So the calmness that met the end-of-life planning statistics is nothing short of a marvel.
This is because the end-of-life planning coverage was infamously torqued less than a decade ago into the term “death panels” by opportunistic rabble-rousers. If I could find a short enough video clip that shows the person most often identified with the exploitative phrase — one-time vice president candidate Sarah Palin — I would. But they all seem to be (go figure) too long-winded.
Nearly twice as many people as predicted consulted with their physicians about end-of-life care in 2016, according to federal statistics cited by Kaiser Health News. That's the first year that Medicare reimbursed for such consultations.
The number is expected to rise by leaps and bounds, as well it should. Long-term care providers and other experts frequently extol the virtue of advance directives and care planning, and that's what this coverage is about: making informed decisions.

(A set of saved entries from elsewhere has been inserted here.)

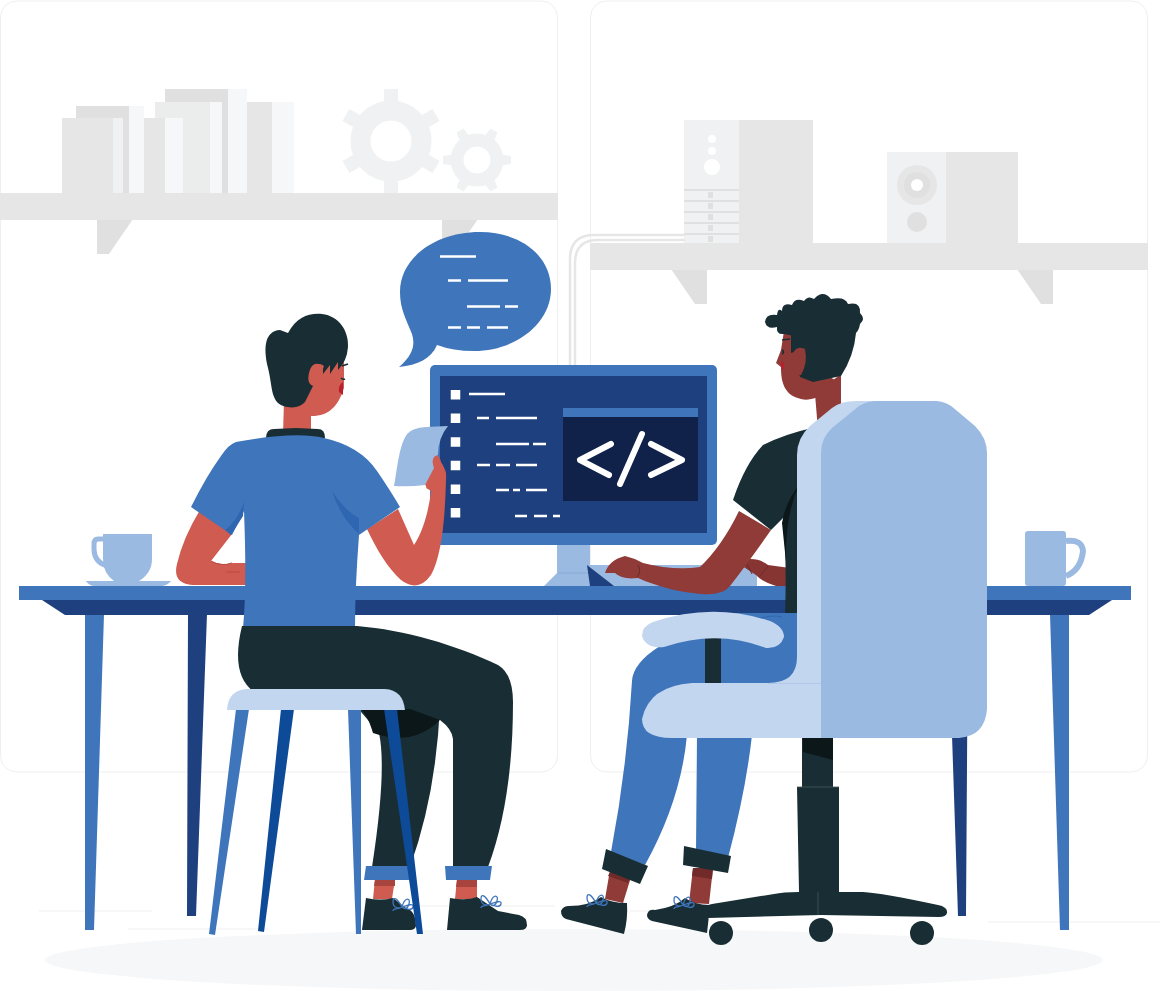
<!DOCTYPE html>
<html lang="en">
<head>
<meta charset="utf-8">
<title>Pair programming</title>
<style>
:root{--blue:#3f75bb;--navy:#1e407f;--deep:#11224a;--royal:#0d4a98;--sky:#9bbae2;--ice:#c2d6ef;--ink:#192e34;--black:#0b1719;--skin-a:#d05b50;--skin-b:#903b37;--lip:#b8202f;--g1:#f6f7f8;--g2:#f0f1f2;--g3:#e6e6e6;--g4:#e0e0e0;--white:#fff}
html,body{margin:0;background:var(--white);overflow:hidden}
svg{display:block;width:1160px;height:991px}
.blue{fill:var(--blue)}.navy{fill:var(--navy)}.deep{fill:var(--deep)}.royal{fill:var(--royal)}
.sky{fill:var(--sky)}.ice{fill:var(--ice)}.ink{fill:var(--ink)}.black{fill:var(--black)}
.skin-a{fill:var(--skin-a)}.skin-b{fill:var(--skin-b)}.white{fill:var(--white)}
.g1{fill:var(--g1)}.g2{fill:var(--g2)}.g3{fill:var(--g3)}.g4{fill:var(--g4)}
.line{fill:none;stroke:var(--white);stroke-width:2.6}
.panel{fill:none;stroke:#efefef;stroke-width:1}
.cable{fill:none;stroke:var(--g3);stroke-width:2.5}
.lace{fill:none;stroke:var(--blue);stroke-width:1.3}
</style>
</head>
<body>
<svg viewBox="0 0 1160 991" role="img" aria-label="Two programmers working together at a desk">
<defs>
  <rect id="tooth-large" x="384" y="89" width="14" height="20"/>
  <path id="tooth-small" d="M473 126h8l2 14h-12z"/>
  <g id="bow"><path class="lace" d="M0 0C-5-9-9-11-9-5S-3 2 0 0C3-11 9-9 7-3S2 2 0 0C-5 3-9 1-9 4M0 0C6-2 12-4 11 0S4 2 0 0"/></g>
</defs>

<g id="wall">
  <rect class="panel" x=".5" y="1" width="557" height="771" rx="16"/>
  <rect class="panel" x="590.5" y="1" width="557" height="771" rx="16"/>
  <path class="panel" d="M39 911H152M128 929H268M404 906H555M630 911H700M988 922H1160"/>
  <ellipse class="g1" cx="574" cy="960" rx="529" ry="31"/>
</g>

<g id="book-shelf">
  <path class="g4" d="M97 219h36l-24 35H97zM442 219h36l-24 35h-12z"/>
  <rect class="g3" y="193" width="558" height="27"/>
  <rect class="g4" x="76" y="106" width="53" height="87"/>
  <rect class="g1" x="129" y="106" width="15" height="87"/>
  <rect class="g4" x="165" y="89" width="64" height="104"/>
  <rect class="g1" x="228" y="89" width="19" height="104"/>
  <rect class="g3" x="247" y="102" width="25" height="91"/>
  <rect class="g1" x="272" y="102" width="22" height="91"/>
  <rect class="g3" x="62" y="118" width="52" height="75"/>
  <rect class="g2" x="113" y="118" width="10" height="75"/>
  <rect x="155" y="102" width="55" height="91" fill="#ebecec"/>
  <rect class="g1" x="210" y="102" width="12" height="91"/>
  <rect class="g3" x="144" y="118" width="22" height="75"/>
  <rect class="g1" x="165" y="118" width="18" height="75"/>
  <g class="g2">
    <circle cx="391" cy="141" r="30.5" fill="none" stroke="#f0f1f2" stroke-width="20"/>
    <use href="#tooth-large"/><use href="#tooth-large" transform="rotate(60 391 141)"/><use href="#tooth-large" transform="rotate(120 391 141)"/><use href="#tooth-large" transform="rotate(180 391 141)"/><use href="#tooth-large" transform="rotate(240 391 141)"/><use href="#tooth-large" transform="rotate(300 391 141)"/>
    <circle cx="477" cy="160" r="20" fill="none" stroke="#f0f1f2" stroke-width="13"/>
    <use href="#tooth-small" transform="rotate(30 477 160)"/><use href="#tooth-small" transform="rotate(90 477 160)"/><use href="#tooth-small" transform="rotate(150 477 160)"/><use href="#tooth-small" transform="rotate(210 477 160)"/><use href="#tooth-small" transform="rotate(270 477 160)"/><use href="#tooth-small" transform="rotate(330 477 160)"/>
  </g>
</g>

<g id="device-shelf">
  <path class="g4" d="M671 269h36v35h-12zM1017 269h36v35h-12z"/>
  <rect class="g3" x="590" y="243" width="558" height="27"/>
  <rect class="g2" x="684" y="120" width="56" height="123"/>
  <rect class="g3" x="739" y="120" width="74" height="123"/>
  <g class="white"><circle cx="712" cy="139" r="4"/><circle cx="712" cy="151" r="4"/><circle cx="712" cy="167" r="8"/></g>
  <path d="M684 190h55m-55 11h55m-55 11h55m-55 11h55m-55 11h55" stroke="#e0e0e0" stroke-width="2"/>
  <path d="M710.500 192v50" stroke="#e0e0e0" stroke-width="5" stroke-dasharray="6 5"/>
  <rect class="g2" x="887" y="152" width="59" height="91"/>
  <rect class="g3" x="946" y="152" width="72" height="91"/>
  <circle class="g3" cx="917" cy="185" r="20"/><circle class="g4" cx="917" cy="185" r="13"/><circle class="white" cx="917" cy="185" r="6"/>
  <circle class="g4" cx="917" cy="222" r="10"/>
  <path class="cable" d="M570 366V259Q570 235 594 235H685M575 366V263Q575 240 598 240H685"/>
</g>

<g id="speech-bubble">
  <path class="blue" d="M399 367C414 354 415 344 412 334C406 319 400 309 400 292C400 258 435 232 480 232C521 232 551 256 551 289C551 324 515 351 474 351Q453 351 437 345C431 359 418 365 399 367z"/>
  <path class="line" d="M440 256.500h36M448 280.500h13m7 0h40M467 306.500h33m5 0h13M448 327.500h13m6 0h13m7 0h21"/>
</g>

<g id="monitor">
  <path class="sky" d="M557 543h33v30l14 13h-60l13-13z"/>
  <path d="M558 573h32" stroke="#88a9d6"/>
  <rect class="blue" x="430" y="365" width="287" height="180" rx="5"/>
  <rect class="navy" x="440" y="376" width="267" height="157"/>
  <path d="M455.500 390v136" stroke="#fff" stroke-width="9.500" stroke-dasharray="9.500 14.100"/>
  <path class="line" d="M469 394h36M477 418h12m7 0h41M496 444h33m4 0h13M477 465h13m6 0h14m6 0h21M496 490h13m4 0h7m6 0h21M515 516h12m7 0h13m6 0h7"/>
  <rect class="deep" x="563" y="408" width="135" height="93"/>
  <rect class="blue" x="563" y="408" width="135" height="9"/>
  <path d="M611 444l-31 16 29 15M642 434l-22 50M651 444l31 16-31 15" fill="none" stroke="#fff" stroke-width="6" stroke-linecap="round" stroke-linejoin="round"/>
</g>

<g id="desk">
  <path class="navy" d="M188 614h19l-11 302h-9zM948 614h20l-2 302h-8z"/>
  <path class="blue" d="M85 614h19L94 930h-9zM1050 614h19v316h-9z"/>
  <path class="navy" d="M42 600h1070l-23 15H65z"/>
  <rect class="blue" x="19" y="586" width="1112" height="14"/>
</g>

<g id="cups">
  <path class="sky" d="M86 581h85q-4 5-10 5H95q-6 0-9-5z"/>
  <path class="sky" d="M103 534h49v25q0 14-13 22h-25Q103 573 103 559z"/>
  <path d="M104 539h-6q-4 0-4 5v5q0 13 13 17" fill="none" stroke="#9bbae2" stroke-width="5"/>
  <rect class="sky" x="1025" y="531" width="41" height="55" rx="3"/>
  <path d="M1066 541Q1082 539 1083 551Q1081 570 1066 576" fill="none" stroke="#9bbae2" stroke-width="6"/>
</g>

<g id="keyboard">
  <path class="sky" d="M587 565h170v21H612z"/>
  <path class="navy" d="M587 565l27 21h-24z"/>
</g>

<g id="developer-left">
  <path class="skin-a" d="M200 510L232 534L211 561Q221 566 233 563L246 563V585H193C178 584 174 576 177 564Q183 538 200 510z"/>
  <path d="M211 561q10 6 21 2M226 572h14" fill="none" stroke="#b84a42"/>
  <path class="skin-a" d="M367 529L398 509L414 545C424 530 429 508 431 491Q424 487 425 480L433 452Q440 455 442 465Q447 470 446 479C445 523 441 557 431 575Q418 593 401 580C387 567 377 550 367 529z"/>
  <path class="sky" d="M394 486C398 464 399 446 407 434Q412 428 426 427L448 426Q438 438 438 455Q430 457 434 468L425 485Q410 487 394 486z"/>
  <path class="skin-a" d="M432 453q6 5 4 17l-10 18 10 5 10-13-3-15z"/>
  <path class="skin-a" d="M284 400h27v35h-28z"/>
  <path class="skin-a" d="M306 360L344 352L344 388C338 407 328 417 309 416L300 400z"/>
  <path d="M343 382q-5 3-4 10l4 3z" fill="#b8202f"/>
  <path d="M342 366l6-2M341 378q2 2 4 1" fill="none" stroke="#192e34" stroke-width="1.500"/>
  <path class="ink" d="M288 333C297 317 308 313 322 314C339 316 349 331 348 347Q347 361 338 370V362L330 374V365L323 374V365Q309 361 310 378Q311 384 313 386L305 402Q299 409 287 407C270 404 273 388 268 368C263 347 265 331 280 330z"/>
  <path class="skin-a" d="M324 366q-12-7-15 7t8 13z"/>
  <path class="ink" d="M266 438q0-9 8-9l22-1 22 1q7 0 7 9z"/>
  <path class="blue" d="M236 442Q295 431 324 438Q360 446 377 471Q390 490 400 507L359 535Q355 588 355 628H243Q247 587 244 511L232 535L191 507Q207 475 221 456Q229 444 236 442z"/>
  <path d="M244 502l-1 14-12 19-6-5Q238 520 244 502zM332 491Q346 512 359 518v16Q340 517 332 491z" fill="#2f66b2"/>
  <g id="left-legs">
    <path class="ink" d="M356 706h84Q436 795 410 867H372Q387 770 379 733z"/>
    <path class="black" d="M360 709h80v11Q413 747 373 733Q367 713 360 709z"/>
    <path class="ink" d="M242 626H357C405 630 456 645 498 665Q513 674 513 702Q513 800 488 867H453V739Q452 729 440 720L402 706L254 692Q230 675 242 626z"/>
    <path class="skin-a" d="M375 879h20l-3 20h-19zM457 879h20v20h-22z"/>
    <path d="M375 880h20v6h-21zM457 880h20v7h-21z" fill="#a8443e"/>
    <path class="blue" d="M366 866h46v14h-48zM445 866h47l-2 14h-44z"/>
    <path class="ink" d="M366 898q15 3 27 0l13 10q10 3 10 18-1 4-6 4h-48zM450 898q17 3 27-1l21 14 21 4q8 2 8 10 0 5-7 5h-73z"/>
    <use href="#bow" x="402" y="907"/><use href="#bow" x="490" y="904"/>
  </g>
  <g id="stool">
    <path class="royal" d="M281 709h13l-30 223-6-1zM384 709h13l26 225h-6z"/>
    <path class="blue" d="M236 709h13l-34 226-6-1zM348 709h13v225h-5z"/>
    <path class="ice" d="M227 710q1-20 20-21h138q18 1 20 21z"/>
  </g>
</g>

<g id="developer-right">
  <g id="right-arms">
    <path d="M736 562Q755 555 768 565L790 568V586H776Q762 582 756 575z" fill="#863532"/>
    <path class="skin-b" d="M739 511L771 530Q748 563 730 586Q722 596 701 594C677 592 656 586 638 578Q622 580 615 573L605 573Q609 560 625 556Q634 558 643 563Q674 571 700 567Q722 546 739 511z"/>
    <path d="M638 565q4 6-1 12M747 564l5 10M768 566l-8 10" fill="none" stroke="#6f2928"/>
  </g>
  <path class="skin-b" d="M815 394L841 374V410L818 430z"/>
  <path class="skin-b" d="M784 331L830 330V377L838 382Q817 403 801 399C783 395 781 380 781 367L776 363L781 350z"/>
  <path d="M781 361q5 2 2 9l-2-2z" fill="#b8202f"/>
  <path d="M782 340l8-1M782 350q3 2 0 4" fill="none" stroke="#192e34" stroke-width="1.600"/>
  <path class="ink" d="M791 332L856 333Q854 356 841 376L813 382L800 377Q795 365 801 350L791 353z"/>
  <path class="ink" d="M784 334Q776 335 777 327Q767 330 765 322Q766 313 777 315Q778 307 782 311Q782 302 792 305Q795 297 804 301Q808 295 814 299Q823 289 831 299Q845 296 848 304Q861 301 860 313Q866 319 860 324Q858 337 846 336Q825 343 784 334z"/>
  <path class="skin-b" d="M805 349q-12-5-13 11t9 15q7-12 4-26z"/>
  <path class="ink" d="M812 428Q785 434 763 445Q745 464 733 500L771 530L783 518Q787 560 785 615H830V428z"/>
  <path class="black" d="M799 485Q785 503 782 523L786 562Q785 515 799 485z"/>
  <g id="right-legs">
    <path class="blue" d="M725 613H800V690L752 735Q746 790 728 858L696 852L697 735H687Q681 800 645 865L611 852Q627 768 632 681Q633 663 660 646z"/>
    <path d="M755 620q16-6 27-3" fill="none" stroke="#2f66b2"/>
    <path class="skin-b" d="M610 870l21 7-8 26-18-4zM693 868h20l-4 36-20-1z"/>
    <path d="M611 870l20 6-3 7-20-7zM693 868h20l-1 11-20-3z" fill="#702a29"/>
    <path class="ink" d="M606 849l42 17-8 18-38-15zM684 846l47 10-3 17-45-8z"/>
    <path class="ink" d="M601 897q10 6 26 6 1 16-3 31l-58-15q-5-2-5-8 2-5 8-5 20 0 32-9zM685 898q10 7 24 7 0 15-2 28l-55-12q-5-2-5-6 1-6 8-5 20-3 30-12z"/>
    <use href="#bow" x="596" y="903"/><use href="#bow" x="683" y="905"/>
  </g>
</g>

<g id="office-chair">
  <rect class="ink" x="705" y="636" width="16" height="52"/>
  <path class="ice" d="M653 622Q712 602 770 621Q784 627 784 637Q780 649 766 648Q717 629 664 647Q646 649 642 636Q642 626 653 622z"/>
  <rect class="ink" x="802" y="735" width="31" height="55"/>
  <path class="black" d="M803 737h30v23l-30-8z"/>
  <path class="ink" d="M797 787h42v105h24q19 1 75 13 10 2 9 8-1 4-8 4l-118-2-113 3q-9 0-8-6 1-6 12-8l62-10q9-2 25-2z"/>
  <path d="M797 787h42M818 892v23" stroke="#46565b" stroke-width=".8"/>
  <g class="ink"><circle cx="721" cy="933" r="12"/><circle cx="821" cy="930" r="12"/><circle cx="922" cy="933" r="12"/></g>
  <path class="ice" d="M797 455Q797 438 810 426L832 408Q841 401 856 401H890V738H672Q642 738 642 719Q649 686 692 683H768Q797 683 797 657z"/>
  <path class="sky" d="M821 453Q821 438 832 428L859 406Q867 401 878 401H937Q948 402 956 410L975 426Q987 438 987 453V709Q985 736 959 738H821z"/>
  <path d="M768 683.500h53" stroke="#b1c9e8"/>
</g>
</svg>
</body>
</html>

According to statistics, more than 22,000 healthcare practitioners took part in the Medicare-sponsored program in 2016. That number is likely depressed because many physicians — and individuals — don't realize the option exists. A provision of the Affordable Care Act, it was approved in 2015.
It pays physicians $86 for the first 30-minute office session and roughly $75 for subsequent visits. So there is consideration for doctors taking part. In addition, advocacy groups are trying to spread the word among physicians to encourage greater use.
Less than 1% of Medicare beneficiaries took advantage of the benefit in 2016. In an age where hospice use is on the rise, it seems logical that more people would be interested in holding informed discussions about their healthcare near the end of life. Goodness knows we all like to hold them when we think we still have plenty of years left to kick around.
There is still a political tug-of-war going on, however. In January, Rep. Steve King (R-IA) introduced the Protecting Life Until Natural Death Act, which would stop Medicare reimbursement for advance-care planning appointments. The fate of that bill is unclear, but it probably could use some end-of-life consultation of its own.
Often glossed over in the debate about this coverage is that the benefit is voluntary. In addition, a person's choices would be carried out by a legal document guided by the beneficiary's own wishes.
In other words, person-centered care in its purest form.
Follow Editor James M. Berklan @JimBerklan.